That still leaves 400 incidents that were sexually-related, so we are still dealing with a major incident of sexual violence and harassment perpetrated mostly by men of Middle Eastern or North African origin. But that does not support Daoud’s crass notion of a cultural and civilisational clash that comes straight out of the counterjihadist playbook.
‘… today, with the latest influx of migrants from the Middle East and Africa, the pathological relationship that some Arab countries have with women is bursting onto the scene in Europe. What long seemed like the foreign spectacles of faraway places now feels like a clash of cultures playing out on the West”s very soil. Differences once defused by distance and a sense of superiority have become an imminent threat. People in the West are discovering, with anxiety and fear, that sex in the Muslim world is sick, and that the disease is spreading to their own lands.’
Tommy Robinson and Pegida couldn’t have put it better.
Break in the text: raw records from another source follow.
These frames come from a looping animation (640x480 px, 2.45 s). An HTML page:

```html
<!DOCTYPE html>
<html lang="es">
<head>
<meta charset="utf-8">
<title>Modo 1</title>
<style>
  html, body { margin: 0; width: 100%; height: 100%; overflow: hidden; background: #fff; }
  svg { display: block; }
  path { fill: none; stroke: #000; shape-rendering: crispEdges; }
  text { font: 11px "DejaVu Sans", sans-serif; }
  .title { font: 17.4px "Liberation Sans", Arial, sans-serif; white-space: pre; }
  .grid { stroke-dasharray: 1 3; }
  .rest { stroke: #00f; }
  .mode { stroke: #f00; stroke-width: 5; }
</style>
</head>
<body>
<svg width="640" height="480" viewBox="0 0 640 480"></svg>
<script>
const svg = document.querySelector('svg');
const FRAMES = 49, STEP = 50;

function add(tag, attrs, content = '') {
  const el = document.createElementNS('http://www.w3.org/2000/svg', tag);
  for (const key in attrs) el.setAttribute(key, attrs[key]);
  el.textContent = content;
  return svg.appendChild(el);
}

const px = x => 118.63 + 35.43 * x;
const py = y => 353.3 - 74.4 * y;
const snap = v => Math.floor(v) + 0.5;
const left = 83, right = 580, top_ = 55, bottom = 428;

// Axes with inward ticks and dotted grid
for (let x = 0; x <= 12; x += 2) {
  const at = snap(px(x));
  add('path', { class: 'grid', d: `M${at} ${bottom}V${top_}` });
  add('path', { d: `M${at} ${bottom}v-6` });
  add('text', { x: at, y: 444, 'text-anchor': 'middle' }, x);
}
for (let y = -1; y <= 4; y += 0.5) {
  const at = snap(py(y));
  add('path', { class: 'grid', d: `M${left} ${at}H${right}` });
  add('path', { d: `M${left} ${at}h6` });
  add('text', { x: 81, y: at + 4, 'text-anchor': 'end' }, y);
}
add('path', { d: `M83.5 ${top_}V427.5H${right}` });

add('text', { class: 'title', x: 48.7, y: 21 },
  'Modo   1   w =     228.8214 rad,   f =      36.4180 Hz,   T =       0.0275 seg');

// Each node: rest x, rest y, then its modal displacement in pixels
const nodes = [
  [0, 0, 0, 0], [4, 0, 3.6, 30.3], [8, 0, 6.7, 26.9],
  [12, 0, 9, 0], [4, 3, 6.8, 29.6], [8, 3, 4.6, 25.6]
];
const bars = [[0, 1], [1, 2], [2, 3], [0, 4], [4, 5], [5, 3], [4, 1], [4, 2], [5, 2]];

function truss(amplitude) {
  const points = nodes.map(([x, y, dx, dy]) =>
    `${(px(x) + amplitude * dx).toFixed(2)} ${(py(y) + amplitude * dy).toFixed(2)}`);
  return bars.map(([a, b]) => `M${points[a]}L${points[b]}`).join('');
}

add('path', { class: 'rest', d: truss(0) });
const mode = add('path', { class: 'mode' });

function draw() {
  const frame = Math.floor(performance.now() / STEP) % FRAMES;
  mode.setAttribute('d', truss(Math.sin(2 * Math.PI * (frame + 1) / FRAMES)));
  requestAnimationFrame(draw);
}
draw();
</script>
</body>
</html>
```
Neither they – nor Daoud – seem to care that this ‘disease’ was already present before the refugee hordes came here. As I’ve argued in another piece, women have been subjected to sexual harassment, rape and the threat of rape in liberated Europe for a long time. Many women in Europe continue to experience ‘anxiety and fear’ at the hands of men on a daily basis. German women are regularly assaulted at the Munich beer festival, amongst other events, yet such things only ever seem to become politically important when Arabs or Muslims are responsible.
Daoud’s intervention is no exception. He notes that ‘ The West has long found comfort in exoticism, which exonerates differences’, yet he himself merely reinforces spurious notions of cultural difference and incompatibility that are already reflected in magazine covers like this one:
That cover ‘exonerates differences’ alright, even as it references long established cultural tropes about white women being sexually molested by brown-skinned savages as a kind of metaphor for the ‘Islamic rape of Europe.’
Daoud seems uninterested in why such things happen. Where the likes of wSIECI have used the Cologne attacks to recycle racist imagery, he has used these attacks to support the notion of a cultural clash between a ‘sick’ Arab world and a presumably healthy and liberated West.
It’s shallow, crude, and dangerous stuff. In The Meursault Investigation Daoud was an unsparing critic of colonial and post-colonial Algeria. Here he acts like a ‘native informant’, telling a Western audience what too many of its members already like to believe about themselves – and about the others who can never be like us.